Tilda Swinton's Jessica find herself in Colombia, visiting her sick sister (who believes she's bed-ridden as recompense for some unsourceable transgression) and making half-hearted enquiries about refrigeration units for a barely noted orchid business. Jessica's attempts to sleep in this new environment are thwarted by an unprompted crack that she later describes to a helpful audio engineer as sounding like a rumble from the core of the earth. Although we are shown specific circumstances in which only Jessica can hear these intrusive reverberations, they do seem able to exert some purchase on the physical world - at least enough, in one instance, to elicit a chorus of car alarms.

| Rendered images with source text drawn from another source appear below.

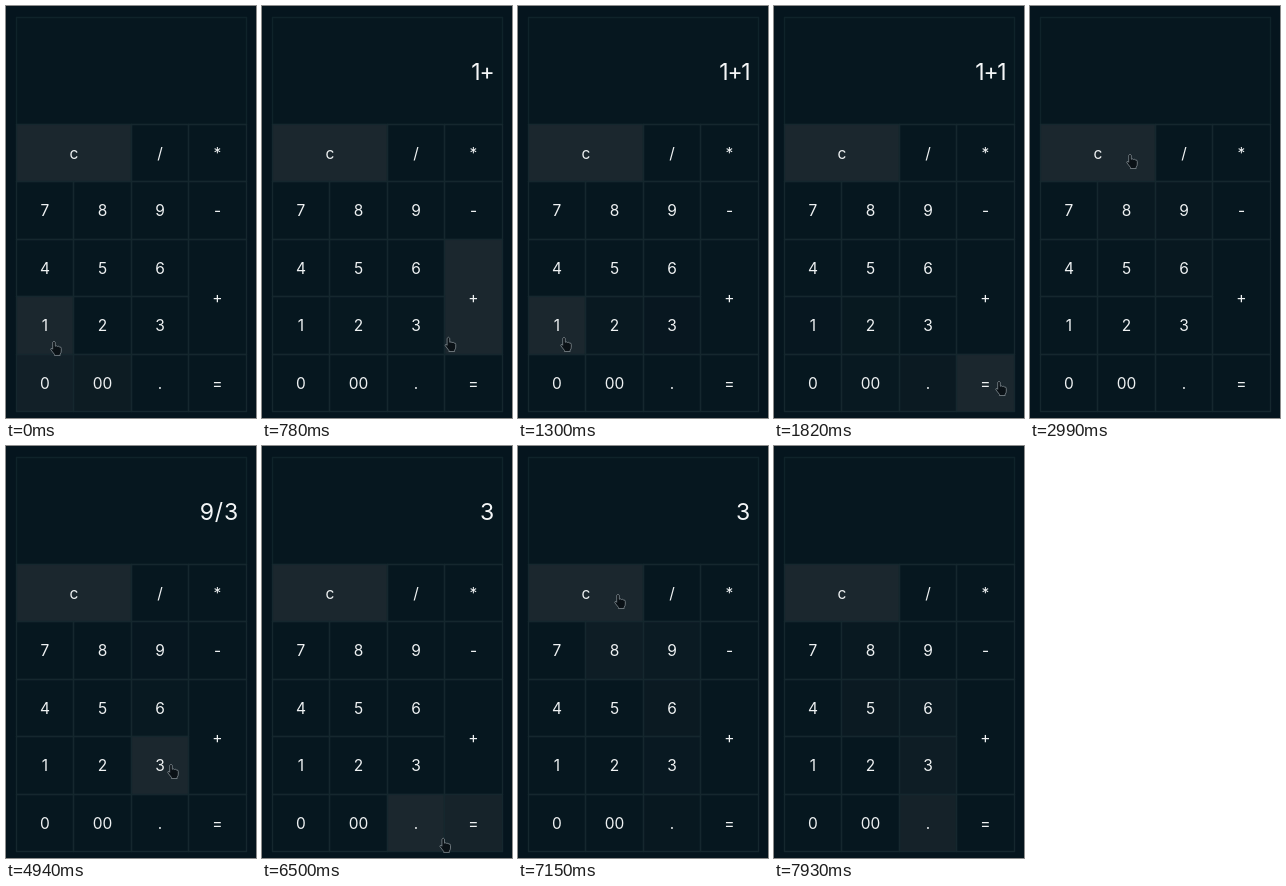
These frames come from a looping animation (250 px wide and 412 px high, 8000 ms). An HTML page with a canvas:

```html
<!DOCTYPE html>
<html lang="en">
<meta charset="utf-8">
<title>Calculator</title>
<style>
  html, body { margin: 0; width: 100%; height: 100%; overflow: hidden; background: #05151e; }
  canvas { display: block; }
</style>
<canvas id="stage" width="250" height="412"></canvas>
<script>
const ctx = document.getElementById('stage').getContext('2d');
const LOOP = 8000, STEP = 130;
const TRAVEL = 500, REST = 200, FADE = 160;
const FONT = 'Inter, Lato, sans-serif';

// Each letter fills one cell; equal letters side by side merge into one key
const layout = ['cc/*', '789-', '456+', '123+', '0d.='];
const keys = [...new Set(layout.join(''))].map(label => {
  const row = layout.findIndex(r => r.includes(label));
  const col = layout[row].indexOf(label);
  const cols = layout[row].lastIndexOf(label) - col + 1;
  const rows = layout.filter(r => r.includes(label)).length;
  const x = colX(col), y = rowY(row);
  return {
    label: label === 'd' ? '00' : label, x, y,
    w: colX(col + cols) - x, h: rowY(row + rows) - y
  };
});

// Pointer stops: time, x, y, pressed key
const stops = [
  [-440, 96, 430], [260, 46, 331, '1'], [650, 222, 331, '+'], [1300, 46, 331, '1'],
  [1950, 225, 375, '='], [2990, 100, 148, 'c'], [3640, 160, 205, '9'],
  [4290, 150, 146, '/'], [4940, 165, 318, '3'], [5850, 224, 375, '='],
  [6720, 181, 392], [7280, 100, 148, 'c'], [8140, 150, 416]
];

const hand = new Path2D('M-1.5 1.5q1.5-2.5 3 0v4.5q1.5-1 2.6.3q1.5-.8 2.4.6' +
  'q1.8-.3 1.8 1.6v3q0 2-1.3 3.5v1.5h-6.5v-1.2l-4.2-5.5q-.3-1.8 1.8-1l.4.6z');

function colX(i) { return Math.round(10 + 57.4 * i) + .5; }
function rowY(i) { return Math.round(118 + 57.4 * i) + .5; }

function pointer(t) {
  const i = Math.max(1, stops.findIndex(s => s[0] >= t));
  const [t0, x0, y0] = stops[i - 1], [t1, x1, y1] = stops[i];
  const end = t1 - REST, begin = Math.max(t0, end - TRAVEL);
  const u = Math.min(1, Math.max(0, (t - begin) / (end - begin)));
  const s = u * u * (3 - 2 * u);
  return [x0 + (x1 - x0) * s, y0 + (y1 - y0) * s];
}

function evaluate(sum) {
  const [, a, op, b] = sum.match(/(\d+)(\D)(\d+)/);
  return String({ '+': +a + +b, '/': a / b }[op]);
}

function readout(t) {
  return stops.filter(s => s[3] && s[0] <= t).reduce((text, [, , , key]) =>
    key === 'c' ? '' : key === '=' ? evaluate(text) : text + key, '');
}

// Full while hovered, then fading out after the pointer leaves
function glow(key, t) {
  if (key.label === 'c') return 1;
  for (let age = 0; age < 3 * FADE; age += 10) {
    const [x, y] = pointer(t - age);
    if (x >= key.x && x < key.x + key.w && y >= key.y && y < key.y + key.h) return Math.exp(-age / FADE);
  }
  return 0;
}

function drawKey(key, t) {
  const { label, x, y, w, h } = key;
  ctx.fillStyle = `rgba(27, 39, 46, ${glow(key, t)})`;
  ctx.fillRect(x, y, w, h);
  ctx.strokeStyle = '#15272e';
  ctx.strokeRect(x, y, w, h);
  ctx.fillStyle = '#eef1f2';
  ctx.font = `400 15.5px ${FONT}`;
  ctx.fillText(label, x + w / 2, y + h / 2 + 5.5);
}

// Right-aligned, with a narrow 1
function drawReadout(text) {
  ctx.fillStyle = '#f4f6f7';
  ctx.font = `400 23px ${FONT}`;
  let x = 232;
  for (const ch of [...text].reverse()) {
    const w = ch === '1' ? 8 : ch === '/' ? 10 : 14;
    ctx.fillText(ch, x - w / 2, 73.5);
    x -= w;
  }
}

function drawHand(x, y) {
  ctx.save();
  ctx.translate(x, y);
  ctx.scale(.88, .88);
  ctx.fillStyle = '#0a1116';
  ctx.fill(hand);
  ctx.strokeStyle = '#8f999e';
  ctx.lineWidth = .8;
  ctx.stroke(hand);
  ctx.restore();
}

function draw(now) {
  const t = Math.floor(now % LOOP / STEP) * STEP;
  ctx.fillStyle = '#05151e';
  ctx.fillRect(0, 0, 250, 412);
  ctx.fillStyle = '#06171f';
  ctx.fillRect(10.5, 11.5, 230, 394);
  ctx.textAlign = 'center';
  ctx.lineWidth = 1.4;
  ctx.strokeStyle = '#0f232a';
  ctx.strokeRect(10.5, 11.5, 230, 107);
  keys.forEach(key => drawKey(key, t));
  drawReadout(readout(t));
  drawHand(...pointer(t));
}

const start = performance.now();
function tick() {
  draw(performance.now() - start);
  requestAnimationFrame(tick);
}
tick();
</script>
</html>
```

Jessica represents an alien element in the film's opening passages; a person rudely imported into this milieu who, nevertheless, is slowly slipping out of alignment with her own world and disappearing into this one.
Apichatpong Weerasethakul's Memoria is built out of held frames, the director and his cinematographer Sayombhu Mukdeeprom using a flattened space, unmotivated by camera movement, to create vignettes. Swinton creeps across these frames. Her Jessica is always reticent, a trespasser slowly prodding further and further into places they don't seem convinced they should be occupying. Weerasethakul also cranks up diegetic sound far beyond typically acceptable levels; the hums and rumbles directing the eye to a detailing that gradually swallows Jessica up. The audience is prodded to tune into this stillness, understanding these rhythms as extant incident rather than a plotted bread crumb. Weerasethakul never betrays this somnolent trust either; he allows his audience to abandon their search for obvious meaning or direction, sinking into scenes and situations to the extent that they are then able to conjure up a sense memory - a smell, maybe - associated with their own experience of having existed within similar moments.